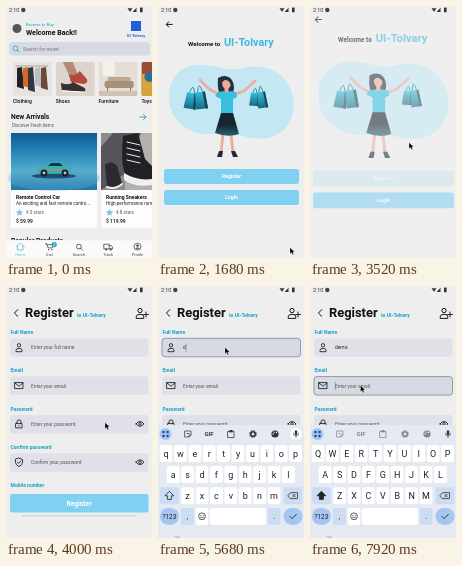
Recreate the animation shown at these times as an HTML page. Size 146 by 252 pixels, loop 8000 ms.

```html
<!DOCTYPE html>
<html lang="en">
<head>
<meta charset="utf-8">
<title>Shop app</title>
<style>
html, body { margin: 0; width: 100%; height: 100%; overflow: hidden; background: #eee; }
svg { display: block; width: 100%; height: 100%; }
text { font-family: Roboto, sans-serif; white-space: pre; }
</style>
</head>
<body>
<svg id="stage" viewBox="0 0 146 252"></svg>
<script>
const LOOP = 8000;
const BG = '#eeeeee', INK = '#111', CYAN = '#1b9fca', SKY = '#80d1f1', FIELD = '#dfe0e8';
const BRAND = 'UI-Tolvary';

// Markup helpers
const text = (x, y, size, str, fill = INK, weight = 400, anchor = 'start', extra = '') =>
  `<text x="${x}" y="${y}" font-size="${size}" fill="${fill}" font-weight="${weight}" text-anchor="${anchor}" ${extra}>${str}</text>`;
const rect = (x, y, w, h, fill, r = 0, extra = '') =>
  `<rect x="${x}" y="${y}" width="${w}" height="${h}" rx="${r}" fill="${fill}" ${extra}/>`;
const circle = (x, y, r, fill, extra = '') => `<circle cx="${x}" cy="${y}" r="${r}" fill="${fill}" ${extra}/>`;
const ellipse = (x, y, rx, ry, fill) => `<ellipse cx="${x}" cy="${y}" rx="${rx}" ry="${ry}" fill="${fill}"/>`;
const shape = (d, fill) => `<path d="${d}" fill="${fill}"/>`;
const line = (d, color = INK, w = .8) =>
  `<path d="${d}" fill="none" stroke="${color}" stroke-width="${w}" stroke-linecap="round" stroke-linejoin="round"/>`;
const group = (id, body, extra = '') => `<g id="${id}" ${extra}>${body}</g>`;
const at = (x, y, body) => `<g transform="translate(${x} ${y})">${body}</g>`;
const gradient = (id, stops, dir = 'x2="0" y2="1"') => `<linearGradient id="${id}" ${dir}>` +
  stops.map((c, i) => `<stop offset="${i / (stops.length - 1)}" stop-color="${c}"/>`).join('') + '</linearGradient>';

// Icons, centred on 0,0
const ring = (r, c = INK, w = .8) => circle(0, 0, r, 'none', `stroke="${c}" stroke-width="${w}"`);
const lens = c => ring(2.4, c) + line('M1.8 1.8L3.7 3.7', c);
const person = ring(1.7).replace('cy="0"', 'cy="-2"') + line('M-3 4V3Q-3 1 0 1T3 3V4Z');
const mail = line('M-4-3H4V3H-4ZM-4-2.6L0 .6L4-2.6');
const lock = line('M-3-.5H3V4H-3ZM-2-.5V-2Q-2-4 0-4T2-2V-.5M0 1.2V2');
const shield = line('M0-4L3.6-2.7V0Q3.2 3 0 4.4Q-3.2 3-3.6 0V-2.7ZM-1.5 0L-.3 1.2L1.7-1.2');
const eye = line('M-4 0Q0-5 4 0Q0 5-4 0Z') + circle(0, 0, 1.3, 'none', `stroke="${INK}" stroke-width=".8"`);
const star = shape('M0-3.6L1.1-1.2L3.6-1L1.7 .7L2.3 3.2L0 1.9L-2.3 3.2L-1.7 .7L-3.6-1L-1.1-1.2Z', '#72c7ea');
const arrow = (c, w) => line('M-3 0H3', c, w);

function statusBar() {
  return text(3, 6.2, 5.4, '2:10', '#333') + circle(17.3, 4, 2.2, '#444') +
    shape('M121.5 2.2H126.5L124 5.8Z', '#333') + shape('M130.5 6V1.8L126.6 6Z', '#333') +
    rect(134, 1.6, 2.6, 4.6, '#333', .5);
}

function categories() {
  const clothes = rect(0, 0, 39, 34, '#e6e3e0') + line('M3 4H35', '#8c8580', .7) +
    [['#1e2226', 4, 20], ['#d8672b', 10, 19], ['#33363a', 15, 23], ['#b9bec2', 22, 18], ['#6b4a3a', 28, 21]]
      .map(([c, x, h]) => shape(`M${x} 6L${x + 5} 5L${x + 7} ${h + 7}L${x} ${h + 5}Z`, c)).join('');
  const shoes = rect(0, 0, 39, 34, '#ddd5cb') + shape('M7 0L17 0L23 15L16 19Z', '#b58b76') +
    shape('M13 12Q19 15 24 9L31 17Q33 21 28 22L15 20Z', '#b4493f') +
    shape('M5 21Q14 24 17 20L29 26Q31 30 26 30L6 28Z', '#39302f') + line('M7 29L28 30', '#fff', 1.2);
  const sofa = rect(0, 0, 39, 34, '#e5ded5') + rect(4, 0, 12, 14, '#f4f1ec') +
    rect(9, 15, 23, 9, '#bda78f', 2) + rect(6, 19, 29, 7, '#a88f77', 2) +
    line('M9 26V30M32 26V30', '#6d5744') + rect(0, 29, 39, 5, '#d0c2b2');
  const toys = rect(0, 0, 39, 34, '#9a4b32') + rect(0, 12, 39, 22, '#d9a33c') + circle(8, 15, 5, '#2c6f96');
  return [clothes, shoes, sofa, toys].map((art, i) =>
    at(7 + 42.8 * i, 56, `<g clip-path="url(#thumb)">${art}</g>` +
      text(0, 41.4, 5, ['Clothing', 'Shoes', 'Furniture', 'Toys'][i], '#111', 500))).join('');
}

function car() {
  return ellipse(0, 8, 22, 2.5, '#1c4e70') +
    shape('M-17 4L-16-1L-8-2L-4-6H7L11-2L17-1L18 5L-15 6Z', '#35b1b5') +
    shape('M-6-2L-3-5H6L9-2Z', '#16354c') + line('M-14 2H15', '#e0823c', 1.2) +
    [-10, 11].map(x => circle(x, 5, 3.4, '#162028') + circle(x, 5, 1.4, '#b9c7cd')).join('');
}

function sneakers() {
  return rect(0, 0, 51, 57, '#b3b0ae') + rect(0, 0, 24, 57, '#8c8a8a') +
    shape('M0 14L12 0H40L25 40L0 57Z', '#55555a') +
    shape('M22 3L37 0L44 26L51 33V48Q38 51 26 44Q19 35 22 3Z', '#202126') +
    shape('M23 40Q36 48 51 46V52Q35 55 23 47Z', '#f1f0ee') +
    [9, 15, 21, 27].map(y => line(`M26 ${y}L39 ${y + 3}`, '#eee', 1)).join('') +
    shape('M4 32Q10 26 16 33L21 50Q13 57 6 53Z', '#2a2b30') + line('M6 54Q14 57 21 51', '#eee', 2);
}

function product(x, art, name, note, rating, price) {
  return at(x, 127, rect(0, 0, 86, 95, '#fdfdfd', 2) + art +
    text(5, 66, 5, name, INK, 700) + text(5, 72.4, 4.6, note, '#222') +
    at(8.5, 79.5, star) + text(15, 81.3, 4.6, rating, '#555') + text(5, 90.2, 5, price, INK, 500));
}

function tabBar() {
  const icons = [
    line('M-4 0L0-3.6L4 0M-2.8-.7V3.4H2.8V-.7', '#45b5de', .7),
    line('M-4.2-3H-3L-1.6 1.3H2.8L3.8-2H-2.5', '#333', .7) + circle(-1, 3, .7, '#333') + circle(2.4, 3, .7, '#333') +
      circle(4.6, -2, 2.6, '#249fbe') + text(4.6, -.7, 3.4, '2', '#fff', 700, 'middle'),
    lens('#333'),
    line('M-4-2.4H1V2.3H-4ZM1-1H3L4.3 .6V2.3H1', '#333', .7) + circle(-2, 2.9, .9, '#333') + circle(2.6, 2.9, .9, '#333'),
    ring(3.5, '#333', .7) + circle(0, -1, 1.2, '#333') + shape('M-2.2 2.2Q0-.4 2.2 2.2Z', '#333')
  ];
  return rect(0, 234, 146, 18, '#fafafa') + line('M0 234H146', '#dedede', .4) +
    ['Home', 'Cart', 'Search', 'Track', 'Profile'].map((name, i) =>
      at(14.3 + 29.3 * i, 240.6, icons[i] + text(0, 9, 4, name, i ? '#444' : '#62bfe2', 400, 'middle'))).join('');
}

function home() {
  return rect(0, 0, 146, 252, BG) + circle(11, 22.5, 4.5, '#555') +
    text(20, 20, 4.4, 'Browse to Buy', CYAN) + text(20, 29, 7.1, 'Welcome Back!!', INK, 700) +
    rect(125, 15, 10, 10, '#2360d8') + text(130, 30.7, 4, BRAND, '#2360d8', 700, 'middle') +
    rect(3, 36, 141, 13.5, '#d8dae3', 3.5) + at(9.5, 42.4, lens('#239fc9')) +
    text(17, 44.6, 4.9, 'Search for more!', '#777') + categories() +
    text(5, 113.2, 6.7, 'New Arrivals', INK, 700) + text(6, 120.5, 4.5, 'Discover Fresh Items', '#555') +
    at(137, 111, arrow('#229fcd', .9) + line('M.5-2.5L3 0L.5 2.5', '#229fcd', .9)) +
    product(5, rect(0, 0, 86, 57, 'url(#sea)') + ellipse(43, 45, 46, 13, '#56acd055') + at(43, 35, car()),
      'Remote Control Car', 'An exciting and fast remote contro...', '4.5 stars', '$ 59.99') +
    product(95, sneakers(), 'Running Sneakers', 'High-performance running', '4.8 stars', '$ 119.99') +
    text(5, 237, 6.7, 'Popular Products', INK, 700) + tabBar();
}

function bag(x, y, w, h, turn) {
  return `<g transform="translate(${x} ${y}) rotate(${turn})">` + line(`M${-w * .25} 0Q0-${h * .75} ${w * .25} 0`, '#24778c', .8) +
    shape(`M${-w / 2} 0H${w / 2}L${w / 2 + 1} ${h}H${-w / 2 - 1}Z`, 'url(#bag)') +
    shape(`M${w / 4} 0H${w / 2}L${w / 2 + 1} ${h}H${w / 4 + 1}Z`, '#164553') + '</g>';
}

function shopper() {
  const skin = '#efaaa0';
  return shape('M11 91C11 70 25 57 46 59C62 60 70 66 86 62C107 57 124 65 132 82C140 100 135 122 116 130C101 136 88 130 73 128C58 126 48 132 32 124C18 117 11 105 11 91Z', '#c3e8f3') +
    shape('M60 72Q59 89 64 88H74Q78 82 74 74Q68 67 60 72Z', '#23333e') +
    line('M62 89L51 83L42 74', skin, 2.6) + line('M75 89L86 85L97 75', skin, 2.6) +
    line('M65 128L63 147M73 128L75 147', skin, 2.8) +
    shape('M61 145H65L64 151H59ZM73 145H77L80 151H75Z', '#1d2a34') +
    rect(66.5, 81, 4, 6, skin) + ellipse(68.5, 77.5, 4.3, 5.4, skin) +
    shape('M63 77Q64 70 70 71Q75 73 73 79Q71 74 67 74Q65 75 63 77Z', '#23333e') +
    shape('M60 86L66 85Q68.5 88 71 85L78 86L79 91L75 93V108H63V93L57 90Z', '#38bfe0') +
    shape('M63 107H75L81 128Q70 132 57 127Z', 'url(#skirt)') +
    bag(34, 87, 10, 16, 9) + bag(42, 86, 10, 17, -7) + bag(97, 87, 8, 13, 4) + bag(103, 86, 8, 16, -8);
}

function welcome() {
  const button = (id, y, label) => group(id, rect(6, y, 135, 15, SKY, 2.5) +
    text(73.5, y + 9.4, 5.1, label, '#fff', 700, 'middle'));
  return rect(-20, -20, 186, 292, BG) + at(11.3, 18.4, arrow(INK, 1) + line('M-.5-2.6L-3 0L-.5 2.6', INK, 1)) +
    text(30, 40, 6.1, 'Welcome to', INK, 700) + text(66, 40, 10.8, BRAND, '#3bb9df', 700) +
    shopper() + button('press', 163, 'Register') + button('login', 184, 'Login');
}

function register() {
  const rows = [
    ['Full Name', 'Enter your full name', person], ['Email', 'Enter your email', mail],
    ['Password', 'Enter your password', lock], ['Confirm password', 'Confirm your password', shield]
  ];
  return line('M11.7 23.7L8.4 27L11.7 30.3', INK, 1) + text(19, 31.3, 12.9, 'Register', INK, 700) +
    text(71, 31, 5, 'to ' + BRAND, CYAN, 700) +
    at(134, 27, `<g transform="scale(1.25)">${person}</g>` + line('M6-1V4M3.5 1.5H8.5', INK, .9)) +
    rows.map(([label, hint, icon], i) => {
      const y = 52.3 + 38.3 * i;
      return text(4.5, y - 4.4, 5, label, CYAN, 700) +
        rect(4, y, 138.5, 18.5, FIELD, 3, `id="box${i}" stroke-width=".7"`) + at(13, y + 9, icon) +
        text(25, y + 11, 4.9, hint, '#555', 400, 'start', `id="hint${i}"`) + (i > 1 ? at(134, y + 9, eye) : '');
    }).join('') +
    text(4.5, 201, 5, 'Mobile number', CYAN, 700) +
    line('M16 229.8H130', '#b9bbc1', .7) + rect(4, 208, 138.5, 18.5, SKY, 2.5) +
    text(73, 219.8, 6.7, 'Register', '#fff', 700, 'middle');
}

function keyboard() {
  const pale = '#ccdcf3', blue = '#a6c5f2';
  const letters = (str, x0, y) => [...str].map((c, i) => at(x0 + 14.4 * i, y,
    rect(-6.4, -8.4, 12.8, 17, '#fff', 2.2) + text(0, 3, 9, c, '#222', 400, 'middle', 'class="key"'))).join('');
  const key = (x, y, w, fill, body, r = 2.4) => at(x, y, rect(-w / 2, -8.4, w, 17, fill, r) + body);
  const tools = at(30, 148, line('M-3-3H3V1L1 3H-3ZM3 1H1V3M-1-.5H1', '#444')) +
    text(51, 150.2, 6, 'GIF', '#333', 700, 'middle') +
    at(73, 148, line('M-3-2.6H3V3.6H-3Z', '#333') + rect(-1.5, -4, 3, 2.4, '#333')) +
    at(95, 148, ring(2.3, '#333', 1.6) + circle(0, 0, 3.4, 'none', 'stroke="#333" stroke-width="1" stroke-dasharray="1.4 1.27"')) +
    at(117, 148, circle(0, 0, 3.6, '#333') + [[-1.8, 0], [-.7, -1.9], [1.4, -1.5]].map(p => circle(...p, .7, '#fff')).join(''));
  return rect(0, 139, 146, 113, '#e5eaf2') + circle(7.5, 148, 6, blue) +
    [-2, 2].map(x => [-2, 2].map(y => circle(7.5 + x, 148 + y, 1.3, '#244f8f')).join('')).join('') +
    group('tools', tools) +
    circle(138, 148, 6, '#fff', 'id="micDisc"') +
    at(138, 148, rect(-1.2, -3.7, 2.4, 4.6, '#333', 1.2) + line('M-2.5-.5Q-2.5 2 0 2T2.5-.5M0 2V3.5', '#333', .7)) +
    letters('qwertyuiop', 8, 167.5) + letters('asdfghjkl', 15.2, 188.5) + letters('zxcvbnm', 29.6, 209.6) +
    key(11.4, 209.6, 19, pale, `<path id="shift" d="M0-4.4L4.4 .2H2V3.8H-2V.2H-4.4Z" stroke="#222" stroke-width=".8" stroke-linejoin="round"/>`) +
    key(135, 209.6, 19, pale, line('M-5 0L-2.4-3H4.5V3H-2.4ZM-.3-1.3L2.3 1.3M2.3-1.3L-.3 1.3', '#333')) +
    key(11.4, 230.3, 19, blue, text(0, 2.4, 6.4, '?123', '#222', 400, 'middle'), 8.4) +
    key(29.4, 230.3, 12.8, pale, text(0, 2.6, 8, ',', '#222', 400, 'middle')) +
    key(44, 230.3, 12.8, '#fff', ring(3.4, '#333') + circle(-1.2, -.8, .5, '#333') + circle(1.2, -.8, .5, '#333') + line('M-1.7 .9Q0 2.5 1.7 .9', '#333', .7)) +
    key(80, 230.3, 56, '#fff', '') + key(116, 230.3, 12.8, pale, text(0, 2.6, 8, '.', '#222', 400, 'middle')) +
    key(135, 230.3, 19, blue, line('M-3 .2L-.9 2.3L3.4-2', '#244', 1), 8.4) +
    line('M17.5 250.3L19.5 251.8L21.5 250.3', '#666', .6);
}

const stage = document.getElementById('stage');
stage.innerHTML = '<defs>' +
  gradient('sea', ['#0d5b92', '#2586b9', '#55acce', '#2275a6']) +
  gradient('bag', ['#35bddb', '#176a82']) + gradient('skirt', ['#18242e', '#18242e', '#256172']) +
  `<clipPath id="thumb">${rect(0, 0, 39, 34, '#000', 2)}</clipPath></defs>` +
  group('home', home()) + group('welcome', welcome()) + rect(0, 0, 146, 252, BG, 0, 'id="veil"') +
  group('register', register()) + group('caret', line('M25.3 58V65.5', '#2494bd', .6)) +
  group('keyboard', keyboard()) + statusBar() +
  group('cursor', shape('M0 0V6.3L1.5 5L2.5 7.2L3.7 6.7L2.7 4.5H4.6Z', '#000'), 'stroke="#fff" stroke-width=".3"');

const $ = id => document.getElementById(id);
const el = Object.fromEntries([...stage.querySelectorAll('[id]')].map(n => [n.id, n]));
const keys = [...stage.querySelectorAll('.key')].map(node => [node, node.textContent]);
const set = (node, attrs) => { for (const k in attrs) node.setAttribute(k, attrs[k]); };
const show = (node, on) => set(node, { visibility: on ? 'visible' : 'hidden' });

const clamp = v => Math.max(0, Math.min(1, v));
const span = (t, a, b) => clamp((t - a) / (b - a));
const smooth = v => v * v * (3 - 2 * v);
const zoom = s => `translate(73 126) scale(${s}) translate(-73 -126)`;

// Pointer stops: time, x, y
const stops = [
  [600, 145, 252], [900, 132, 241.5], [1760, 132, 241.5], [2400, 92, 171], [3300, 84, 170],
  [3520, 99, 136.5], [4160, 99, 136.5], [4880, 67, 61.5], [6800, 67, 61.5], [7120, 50.5, 99.5], [LOOP, 50.5, 99.5]
];
function pointer(t) {
  const i = Math.max(1, stops.findIndex(s => s[0] >= t));
  const [a, b] = [stops[i - 1], stops[i]];
  const p = smooth(span(t, a[0], b[0]));
  return [a[1] + (b[1] - a[1]) * p, a[2] + (b[2] - a[2]) * p];
}

function draw(t) {
  const onEmail = t >= 7200, focus = t >= 5080 ? (onEmail ? 1 : 0) : -1;
  show(el.home, t < 1600);
  show(el.welcome, t >= 1600 && t < 3900);
  set(el.welcome, { transform: zoom(1 + .1 * smooth(span(t, 3400, 3660))) });
  set(el.press, { opacity: 1 - .7 * span(t, 3240, 3360) });
  set(el.veil, { opacity: span(t, 3400, 3680) });
  const enter = smooth(span(t, 3540, 3760));
  set(el.register, { opacity: enter, transform: zoom(.92 + .08 * enter) });

  for (let i = 0; i < 4; i++) set(el['box' + i], {
    stroke: i === focus ? '#6f7c88' : 'none', fill: i === focus && t > 5200 ? '#d7dae3' : FIELD
  });
  const typed = 'demo'.slice(0, Math.max(0, Math.floor((t - 5600) / 280) + 1));
  el.hint0.textContent = typed || 'Enter your full name';
  set(el.hint0, { fill: typed ? '#222' : '#555' });
  show(el.caret, focus >= 0 && (t - (onEmail ? 7200 : 5080)) % 1000 < 800);
  const advance = typed && !onEmail ? el.hint0.getComputedTextLength() : 0;
  set(el.caret, { transform: `translate(${advance} ${onEmail ? 38.3 : 0})` });

  const upper = !typed || onEmail;
  show(el.keyboard, t >= 5200);
  set(el.keyboard, { transform: `translate(0 ${113 * (1 - smooth(span(t, 5200, 5460)))})` });
  for (const [node, c] of keys) node.textContent = upper ? c.toUpperCase() : c;
  set(el.shift, { fill: upper ? '#222' : 'none' });
  set(el.tools, { opacity: onEmail ? .55 : 1 });
  show(el.micDisc, t >= 5200 && !onEmail);

  const [x, y] = pointer(t);
  show(el.cursor, t >= 600);
  set(el.cursor, { transform: `translate(${x} ${y})` });
}

const start = performance.now();
function tick() {
  draw((performance.now() - start) % LOOP);
  requestAnimationFrame(tick);
}
tick();
</script>
</body>
</html>
```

◆ **YOUR OBJECTIVE**
I need every line of the material that includes "blue", so please copy them out.

◆ **SOLUTION**
  const pale = '#ccdcf3', blue = '#a6c5f2';
  return rect(0, 139, 146, 113, '#e5eaf2') + circle(7.5, 148, 6, blue) +
    key(11.4, 230.3, 19, blue, text(0, 2.4, 6.4, '?123', '#222', 400, 'middle'), 8.4) +
    key(135, 230.3, 19, blue, line('M-3 .2L-.9 2.3L3.4-2', '#244', 1), 8.4) +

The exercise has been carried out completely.